Tampa Bay Buccaneers

Straight to Midterms

The Bucs didn’t waste time easing their rookies into the system on Friday, choosing instead to open up the playbooks to see how they would respond


Head Coach Jon Gruden wanted the newest Buccaneers to get a feel for the team's way of conducting business

When teaching a new class, it makes sense to use the first few days of the term to go over ground rules, learn names and ease into the curriculum.

The same is not necessarily true when working with a new draft class, at least not in the Tampa Bay Buccaneers' point of view. The way the team got started on Friday, during the first day of its post-draft rookie mini-camp, was almost the equivalent of scheduling midterms on the first day of school.

Don't worry, rooks…this won't count toward your final grades.

On Thursday night, about 55 rookies and first-year players assembled at One Buccaneer Place to get a first look at the playbooks and do some intense studying with position coaches. On Friday, those coaches threw the books at their young class, and while they weren't expecting perfection they were hoping to see some spark of recognition.

The idea isn't to overwhelm the rookies with what they don't know but to give them an idea of how much there is to learn…and how rapidly the coursework tends to accelerate.

"We're trying to throw a lot of things at them and see who can learn what," said Head Coach Jon Gruden after a Friday afternoon practice that met with his approval. "Try and tax them a little bit, mentally and physically. Get them acclimated to how we're going to practice so when they do come back here in the middle of May or early June, they are not shocked with the tempo and they don't slow some of our veterans down and get yelled at by them."

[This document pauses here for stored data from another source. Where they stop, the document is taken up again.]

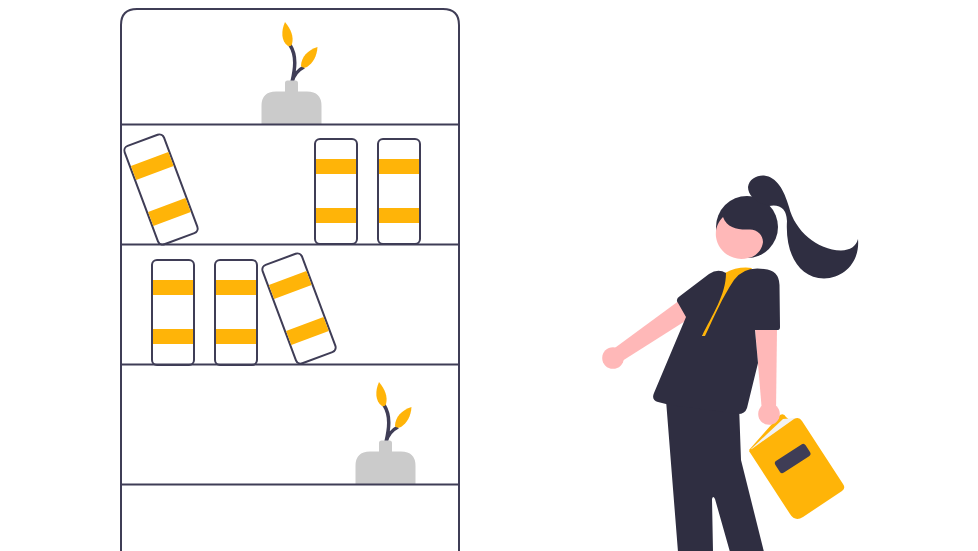
<!DOCTYPE html>
<html lang="en">
<head>
<meta charset="utf-8">
<title>Reader at the bookshelf</title>
<style>
:root {
  --paper: #ffffff;
  --line: #3f3d56;
  --ink: #2f2e41;
  --accent: #ffb408;
  --skin: #ffb8b8;
  --vase: #cbcbcb;
  --pages: #f2f2f2;
}
html, body { margin: 0; background: var(--paper); overflow: hidden; }
.scene { display: block; width: 978px; height: 551px; }
.outline { fill: none; stroke: var(--line); stroke-width: 2; }
.cover { fill: var(--paper); stroke: var(--line); stroke-width: 2; }
.stem { fill: none; stroke: var(--line); stroke-width: 3.5; }
.accent { fill: var(--accent); }
.vase { fill: var(--vase); }
.ink { fill: var(--ink); }
.skin { fill: var(--skin); }
.pages { fill: var(--pages); }
.label { fill: var(--line); }
</style>
</head>
<body>
<svg class="scene" viewBox="0 0 978 551" role="img" aria-label="Woman with a book walking beside a bookshelf">
  <defs>
    <g id="binder">
      <rect class="cover" x="-21" y="-52.5" width="42" height="105" rx="5"/>
      <rect class="accent" x="-20" y="-32.5" width="40" height="15"/>
      <rect class="accent" x="-20" y="16.5" width="40" height="15"/>
    </g>
    <g id="plant">
      <path class="stem" d="M292 82C295 69 297 56 290 45M292 82C294 74 298 70 304 67"/>
      <path class="accent" d="M285 22C291 29 294 37 292 44Q291 47 288 46C281 41 281 31 285 22Z"/>
      <path class="accent" d="M317.500 47C317 56 313 63 307 67Q303 69 301 66C301 57 308 50 317.500 47Z"/>
      <path class="vase" d="M261.500 124V106Q261.500 91.500 276 91.500H285V83Q285 80.500 287.500 80.500H295.500Q298 80.500 298 83V91.500H307Q321.500 91.500 321.500 106V124Z"/>
    </g>
  </defs>

  <g id="bookshelf">
    <use href="#plant"/>
    <use href="#plant" x="94" y="360"/>
    <use href="#binder" transform="translate(161 189.500) rotate(-20.500)"/>
    <use href="#binder" x="336" y="191.500"/>
    <use href="#binder" x="399" y="191.500"/>
    <use href="#binder" x="173" y="312.500"/>
    <use href="#binder" x="236" y="312.500"/>
    <use href="#binder" transform="translate(299 308.500) rotate(-20.500)"/>
    <path class="outline" d="M121 560V25Q121 9 137 9H443Q459 9 459 25V560"/>
    <path class="outline" d="M121 124.500H459M121 244.500H459M121 364.500H459M121 484.500H459"/>
  </g>

  <g id="woman">
    <g id="carried-book">
      <path class="accent" d="M749 450L780 415Q784 413 786 417L792 422L752 453Z"/>
      <path class="pages" d="M751 449L783 419L796 418L754 451Z"/>
      <path class="accent" d="M749 451L794 419Q799 416 802 421L843 484Q846 488 842 491L803 517Q795 522 790 514Z"/>
      <rect class="label" x="-18" y="-7" width="36" height="14" rx="3" transform="translate(792.700 458.500) rotate(-33)"/>
    </g>

    <g id="arms">
      <path class="skin" d="M680 300L612 350L619 363L690 318Z"/>
      <circle class="skin" cx="613" cy="358" r="10.800"/>
      <path class="skin" d="M755 328H777L776 412H762Z"/>
      <circle class="skin" cx="769" cy="414" r="10.800"/>
    </g>

    <path id="trousers" class="ink" d="M666 400L678 552H713L712 499Q713 495 715 499L730 552H764L741 460L739 405Z"/>

    <g id="jacket">
      <path class="accent" d="M725 273Q738 266 752 268L732 300L705 337L701 335L715 300Z"/>
      <path class="ink" d="M726 273Q718 268 709 274L680 296Q675 299 678 303L686 317L654 393Q651 400 658 402L670 405L738 414Q745 414 747 408L758 363L755 330H778Q780 330 780 327L779.500 285Q779 270 764 269Q744 266 734 280C722 298 714 317 705 336H702C712 315 726 295 726 273Z"/>
    </g>

    <g id="head">
      <circle class="ink" cx="747" cy="227" r="31"/>
      <path class="ink" d="M769 206C757 203 748 196 748 187C749 179 757 175 764 175.500C777 177 784 190 789 207C795 231 817 250 841 250.500Q855 250 858 239C860 261 845 278 824 278.500C799 278 785 254 787 221Q786 203 769 206Z"/>
      <path class="skin" d="M723 217C727 228 738 230 749 229.500C757 229 763 235 763 242C762 251 755 257 748 258C733 262 718 252 716 237C715 229 718 222 723 217Z"/>
    </g>
  </g>
</svg>
</body>
</html>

Not all of the players at One Buc on Friday will be back in June, of course. The team's rookie mini-camp is comprised of the 2006 draft class, subsequently-signed rookie free agents, a handful of first-year players already on the roster and – fleshing out most of the positions – 30 young men in town on tryout contracts. However, some of the new draftees may figure heavily into the team's plans for 2006. In addition, history suggests that a significant number of the tryout players will be back; last year, eight of the 20 players who participated in the same camp on tryouts made it onto the real roster at some point.

So, while there were no veterans on the field on Friday – in fact, they were prohibited from participating – there was still a nucleus of young men who need to get up to speed on the team's offensive and defensive systems, and quickly, for the Bucs to succeed.

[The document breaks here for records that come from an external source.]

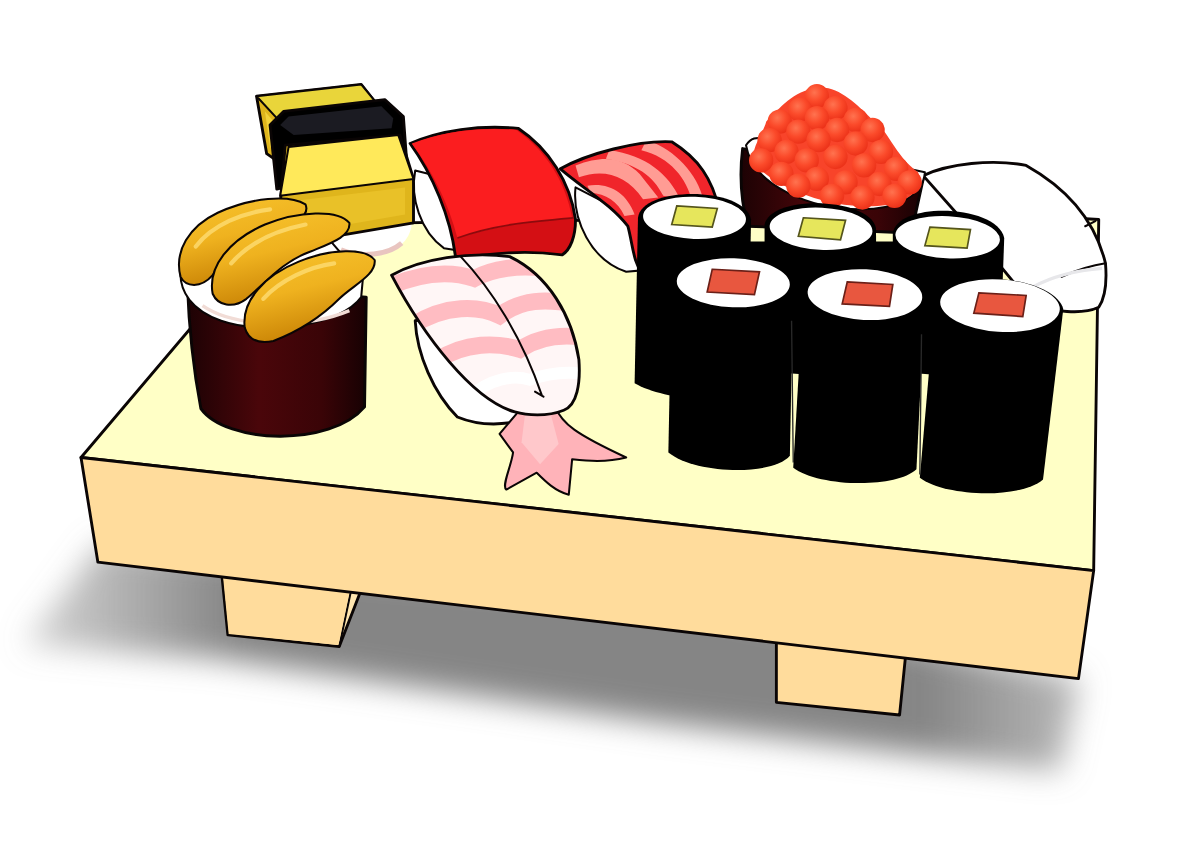
<!DOCTYPE html>
<html lang="en">
<head>
<meta charset="utf-8">
<title>Sushi board</title>
<style>
:root{
  --paper:#fff; --ink:#0a0505; --board-top:#ffffc6; --board-front:#ffdc9c; --leg-side:#ffe6b0;
  --egg-light:#ffe95a; --egg-mid:#e9d53a; --egg-dark:#dfb51c; --nori:#000; --nori-soft:#1b1b22;
  --tuna:#fb1d1f; --tuna-dark:#d40f14; --belly:#f0252b; --marbling:#ff9c94;
  --shrimp:#fff6f6; --shrimp-band:#ffbcc2; --rice:#fff; --cucumber:#e6e65c; --salmon:#e8573f;
}
html,body{margin:0;background:var(--paper);overflow:hidden}
.stage{display:block;width:1200px;height:861px}
.outlined{stroke:var(--ink);stroke-width:1.7;stroke-linejoin:round;stroke-linecap:round}
.thin{stroke:var(--ink);stroke-width:1.2;stroke-linejoin:round;stroke-linecap:round}
.line{fill:none}
.rice{fill:var(--rice)}
.nori{fill:var(--nori)}
.cucumber{fill:var(--cucumber);stroke:#55551c;stroke-width:1}
.salmon{fill:var(--salmon);stroke:#6b2018;stroke-width:1}
</style>
</head>
<body>
<svg class="stage" viewBox="0 0 711 510" preserveAspectRatio="none" role="img" aria-label="Assorted sushi on a wooden serving board">
<defs>
  <linearGradient id="shadow-fade" x1="0" y1="0" x2="1" y2="0">
    <stop offset="0" stop-color="#8a8a8a" stop-opacity=".35"/><stop offset=".2" stop-color="#858585"/>
    <stop offset=".85" stop-color="#858585"/><stop offset="1" stop-color="#8a8a8a" stop-opacity=".6"/>
  </linearGradient>
  <linearGradient id="cup-wrap" x1="0" y1="0" x2="1" y2="0">
    <stop offset="0" stop-color="#1d0204"/><stop offset=".4" stop-color="#4a060a"/>
    <stop offset=".75" stop-color="#3a0407"/><stop offset="1" stop-color="#170103"/>
  </linearGradient>
  <linearGradient id="urchin" x1="0" y1="0" x2=".35" y2="1">
    <stop offset="0" stop-color="#f8c52e"/><stop offset=".5" stop-color="#efb21f"/><stop offset="1" stop-color="#c98305"/>
  </linearGradient>
  <radialGradient id="egg-bead" cx=".4" cy=".35" r=".65">
    <stop offset="0" stop-color="#ff7350"/><stop offset=".55" stop-color="#fb4a2a"/><stop offset="1" stop-color="#ec3219"/>
  </radialGradient>
  <filter id="soft" x="-15%" y="-40%" width="130%" height="180%"><feGaussianBlur stdDeviation="9"/></filter>
  <circle id="bead" r="7.2" fill="url(#egg-bead)"/>
  <clipPath id="shrimp-body"><path d="M232 163C250 153 278 149 302 152C325 163 339 187 343 213C344 227 342 240 334 243C324 247 312 246 305 244C280 237 251 199 232 163Z"/></clipPath>
  <clipPath id="belly-body"><path d="M332 100C348 91 378 83 398 84C414 94 422 106 426 124L382 164C375 155 375 145 372 134C362 121 346 112 332 100Z"/></clipPath>
</defs>

<g id="ground-shadow" filter="url(#soft)">
  <path d="M60 322L14 382L130 390L390 428L628 457L640 402L400 350Z" fill="url(#shadow-fade)"/>
</g>

<g id="board">
  <path class="outlined" d="M131 336L135 376L201 383L213 352L213 336Z" fill="var(--leg-side)"/>
  <path class="thin line" d="M201 383L209 345"/>
  <path d="M132 340L135.500 375.500L200.500 382L208 346Z" fill="var(--board-front)"/>
  <path class="outlined" d="M460 374L460 416L533 423.500L537 384Z" fill="var(--board-front)"/>
  <path class="outlined" d="M48 271L165 133L600 127L651 130L648 338Z" fill="var(--board-top)"/>
  <path class="outlined" d="M48 271L648 338L639 402L58 333Z" fill="var(--board-front)"/>
</g>

<g id="egg-nigiri">
  <path class="rice" d="M188 132L244 128C245 140 238 149 222 151C208 152 194 149 188 132Z"/>
  <path d="M202 148C214 153 230 151 238 144" fill="none" stroke="#e9c5c0" stroke-width="3"/>
  <path class="outlined" d="M152 57L158 91L168 98L220 90L222 60L214 50Z" fill="var(--egg-dark)"/>
  <path class="thin" d="M152 57L214 50L223 61L164 70Z" fill="var(--egg-mid)"/>
  <path d="M157 66L160 87L164 90L163 73Z" fill="#f3d23a"/>
  <path class="outlined nori" d="M160 74L168 66L228 59L239 69L241 96L236 84L178 86L172 110L164 112Z"/>
  <path d="M166 74L171 69L226 63L233 70L232 76L174 80Z" fill="var(--nori-soft)"/>
  <path class="outlined" d="M169 86L237 80L245 106L245 132L192 141L166 121Z" fill="var(--egg-dark)"/>
  <path class="thin" d="M171 87L236 80L245 106L166 116Z" fill="var(--egg-light)"/>
  <path d="M174 119L240 111L240 127L194 135Z" fill="#e9c128"/>
</g>

<g id="tuna-nigiri">
  <path class="rice thin" d="M246 101C243 117 249 137 263 147L282 150L262 105Z"/>
  <path class="outlined" d="M243 85C261 77 284 74 307 76C325 88 338 108 341 130C341 140 338 148 333 151C312 148 291 150 270 153C267 128 256 103 243 85Z" fill="var(--tuna-dark)"/>
  <path d="M244 85C262 78 284 75 306 77C323 89 335 107 339 129C317 131 292 134 271 141C266 121 256 101 244 85Z" fill="var(--tuna)"/>
  <path class="line" d="M271 141C292 133 317 131 340 129" stroke="#8d0a0d" stroke-width="1"/>
</g>

<g id="belly-nigiri">
  <path class="rice thin" d="M341 111C339 130 350 154 371 161L382 160L374 128Z"/>
  <path d="M332 100C348 91 378 83 398 84C414 94 422 106 426 124L382 164C375 155 375 145 372 134C362 121 346 112 332 100Z" fill="var(--belly)"/>
  <g clip-path="url(#belly-body)" fill="var(--marbling)">
    <path d="M341 98C359 91 370 94 379 103L390 117L381 118C371 103 357 100 343 105Z"/>
    <path d="M361 89C383 92 396 103 403 118L393 116C387 104 377 97 359 94Z"/>
    <path d="M383 83C399 88 413 102 417 119L410 119C407 106 397 93 380 89Z"/>
    <path d="M348 110C361 108 371 114 376 127L370 128C366 119 359 115 350 114Z"/>
  </g>
  <path class="outlined line" d="M332 100C348 91 378 83 398 84C414 94 422 106 426 124M332 100C346 112 362 121 372 134C375 145 375 155 381 163"/>
</g>

<g id="squid-nigiri">
  <path class="outlined rice" d="M547 104C562 97 588 94 608 98C633 112 649 131 655 156C656 168 655 176 651 182C640 187 625 184 612 181L570 130Z"/>
  <path class="thin line" d="M629 164C638 160 648 157 655 156M643 134L649 131"/>
  <path d="M612 170C625 163 640 160 653 159" fill="none" stroke="#e7e7ea" stroke-width="2"/>
</g>

<g id="salmon-roe-cup">
  <path class="outlined" d="M440 88C438 104 439 119 443 134L540 138L547 106Z" fill="url(#cup-wrap)"/>
  <path class="rice thin" d="M442 86C446 80 450 82 454 82L548 102C547 116 531 124 510 124C480 124 446 110 442 86Z"/>
  <path d="M484 52C496 50 508 62 516 70C526 76 530 92 544 102C548 112 538 121 520 122C490 124 458 110 447 97C444 88 452 80 454 72C462 64 470 54 484 52Z" fill="#f8442a"/>
  <g id="beads">
    <use href="#bead" x="484" y="57"/><use href="#bead" x="474" y="65"/><use href="#bead" x="495" y="64"/><use href="#bead" x="484" y="70"/>
    <use href="#bead" x="462" y="72"/><use href="#bead" x="507" y="71"/><use href="#bead" x="473" y="78"/><use href="#bead" x="496" y="77"/>
    <use href="#bead" x="517" y="77"/><use href="#bead" x="456" y="83"/><use href="#bead" x="485" y="83"/><use href="#bead" x="507" y="85"/>
    <use href="#bead" x="466" y="90"/><use href="#bead" x="522" y="90"/><use href="#bead" x="451" y="95"/><use href="#bead" x="478" y="95"/>
    <use href="#bead" x="495" y="93"/><use href="#bead" x="512" y="98"/><use href="#bead" x="531" y="100"/><use href="#bead" x="463" y="103"/>
    <use href="#bead" x="484" y="106"/><use href="#bead" x="501" y="108"/><use href="#bead" x="521" y="109"/><use href="#bead" x="539" y="108"/>
    <use href="#bead" x="473" y="110"/><use href="#bead" x="493" y="116"/><use href="#bead" x="511" y="117"/><use href="#bead" x="530" y="116"/>
  </g>
</g>

<g id="cucumber-rolls">
  <path class="nori" d="M529 138C532 119 591 121 595 141L592 225L529 220Z"/>
  <path class="nori" d="M453 133C457 115 515 117 519 135L520 225L453 220Z"/>
  <path class="nori" d="M378 129C380 110 441 110 445 130L443 232C420 240 390 235 376 227Z"/>
  <path class="nori" d="M440 143L457 143L457 160L440 160ZM515 143L532 143L532 168L515 168Z"/>
  <ellipse class="rice" cx="411.500" cy="129" rx="30.500" ry="12.500" transform="rotate(2 411 129)"/>
  <ellipse class="rice" cx="486.500" cy="135.500" rx="30.500" ry="12.500" transform="rotate(3 486 135)"/>
  <ellipse class="rice" cx="561.500" cy="140.500" rx="31" ry="12.500" transform="rotate(3 561 140)"/>
  <path class="cucumber" d="M401 122L425 123.500L422 134.500L398 133Z"/>
  <path class="cucumber" d="M476 129L501 130.500L498 142L473 140Z"/>
  <path class="cucumber" d="M551 134.500L575 136L573 147L548 145.500Z"/>
</g>

<g id="salmon-rolls">
  <path class="nori" d="M398 166C400 146 466 148 470 168L468 270C458 282 412 281 396 268Z"/>
  <path class="nori" d="M476 173C480 153 543 156 548 176L543 278C530 290 484 288 470 277Z"/>
  <path class="nori" d="M554 179C559 158 624 162 630 183L618 284C604 296 559 294 545 283Z"/>
  <path d="M469 190L470 274M546 198L545 281" stroke="#292929" stroke-width=".8"/>
  <ellipse class="rice" cx="434.500" cy="167.500" rx="33.500" ry="14.500" transform="rotate(2 434 167)"/>
  <ellipse class="rice" cx="512.500" cy="174.500" rx="34" ry="15" transform="rotate(3 512 174)"/>
  <ellipse class="rice" cx="592.500" cy="181" rx="35.500" ry="15.500" transform="rotate(4 592 181)"/>
  <path class="salmon" d="M422 159.500L450 161L447 174.500L419 173Z"/>
  <path class="salmon" d="M502 167L529 168.500L527 181.500L499 180Z"/>
  <path class="salmon" d="M580 173.500L608 175L606 187.500L577 185.500Z"/>
</g>

<g id="shrimp-nigiri">
  <path class="outlined rice" d="M246 190C247 210 257 233 271 247C283 252 297 252 310 249L330 243L270 185Z"/>
  <path class="thin" d="M307 244L329 241C333 251 341 257 371 271C359 274 348 273 339 272L337 293C329 291 323 285 318 280L300 290C297 288 303 276 304 268L296 257Z" fill="#ffb3b9"/>
  <path d="M311 246L326 244L331 263L320 275L309 262Z" fill="#ffc8cb"/>
  <path d="M232 163C250 153 278 149 302 152C325 163 339 187 343 213C344 227 342 240 334 243C324 247 312 246 305 244C280 237 251 199 232 163Z" fill="var(--shrimp)"/>
  <g clip-path="url(#shrimp-body)" fill="none" stroke="var(--shrimp-band)" stroke-width="10">
    <path d="M230 170C253 160 269 161 281 165C292 159 308 157 322 159"/>
    <path d="M244 193C264 180 284 181 296 187C309 177 323 177 341 180"/>
    <path d="M258 214C276 202 295 203 308 207C320 199 334 198 347 200"/>
    <path d="M278 235C291 224 304 222 314 225C327 220 339 220 350 222" stroke="#fff" stroke-width="7"/>
  </g>
  <path class="outlined line" d="M232 163C250 153 278 149 302 152C325 163 339 187 343 213C344 227 342 240 334 243C324 247 312 246 305 244C280 237 251 199 232 163Z"/>
  <path class="thin line" d="M273 152C291 171 309 199 321 234M317 232L322 235"/>
</g>

<g id="sea-urchin-cup">
  <path class="outlined" d="M111 168C112 196 115 221 119 242C134 263 196 265 216 241L217 176Z" fill="url(#cup-wrap)"/>
  <path class="rice thin" d="M107 160C106 173 114 184 131 190C157 199 202 193 214 176L215 165L196 143L130 141Z"/>
  <path d="M120 181C137 193 178 196 207 184" fill="none" stroke="#f1dcd6" stroke-width="2"/>
  <g class="thin" fill="url(#urchin)">
    <path d="M107 164C103 149 112 134 129 126C149 117 171 115 181 121C184 128 174 133 162 136C143 141 133 151 126 163C119 171 110 170 107 164Z"/>
    <path d="M126 174C123 158 136 142 157 133C177 125 200 124 207 132C208 140 196 144 184 149C167 155 157 168 146 177C138 183 129 181 126 174Z"/>
    <path d="M145 194C143 178 157 163 177 155C196 147 217 147 222 154C223 163 209 169 201 177C189 189 175 197 162 202C152 204 147 201 145 194Z"/>
  </g>
  <g fill="none" stroke="#ffdf78" stroke-width="2.500" stroke-linecap="round" opacity=".75">
    <path d="M116 146C126 133 144 126 160 124"/><path d="M137 156C149 142 166 136 181 133"/><path d="M156 177C166 166 183 158 198 156"/>
  </g>
</g>
</svg>
</body>
</html>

"We want to try to build relationships with the position coaches and the players, try to get a little camaraderie going amongst this class," said Gruden. "Teach them a little about our system of football, how we are going to practice. Build some relationships. It's a big part of this."

The Bucs will have only three full practices over the course of the weekend, working out on Saturday afternoon and Sunday morning to complement Friday's start. However, they will have the rookies on site for most of the three days, working extensively in the classroom to lay the groundwork for a productive training camp.

Friday's fast pace wasn't just some exercise in initiation for the Buccaneer neophytes. The young talent the team has assembled over the last few years is critical to the team's success, particularly on offense, where the overhaul has been extensive. The Bucs are still relying on some veterans on that side of the ball, such as Joey Galloway, Mike Alstott and John Wade, but much of that unit is still in the construction phase. If Tampa Bay can get the type of first-year contributions it got from Michael Clayton, Cadillac Williams, Alex Smith and Dan Buenning from the current class, the transition could happen rather swiftly.

"Potentially on offense, we could be the youngest offensive team in football if you put in the quarterback and you put in Clayton and [Maurice] Stovall, Alex Smith, Cadillac Williams, now you're talking about Buenning and Anthony Davis, and a couple of new prospects here," said Gruden. "It's a young offensive football team, potentially. We still have some veterans, I think, that have some real quality football left in them. Guys like Kenyatta [Walker] and Mike Alstott, Joey Galloway, Ike Hilliard, so we do have a nice mix. But potentially, we could be a very young operation on offense. It's kind of strange, kind of exciting and we'll see what happens."

See, that's pretty much the point of throwing so much at these rookies right from day one: Let's see what happens.

This article has been reproduced in a new format and may be missing content or contain faulty links. Please use the Contact Us link in our site footer to report an issue.

Latest Headlines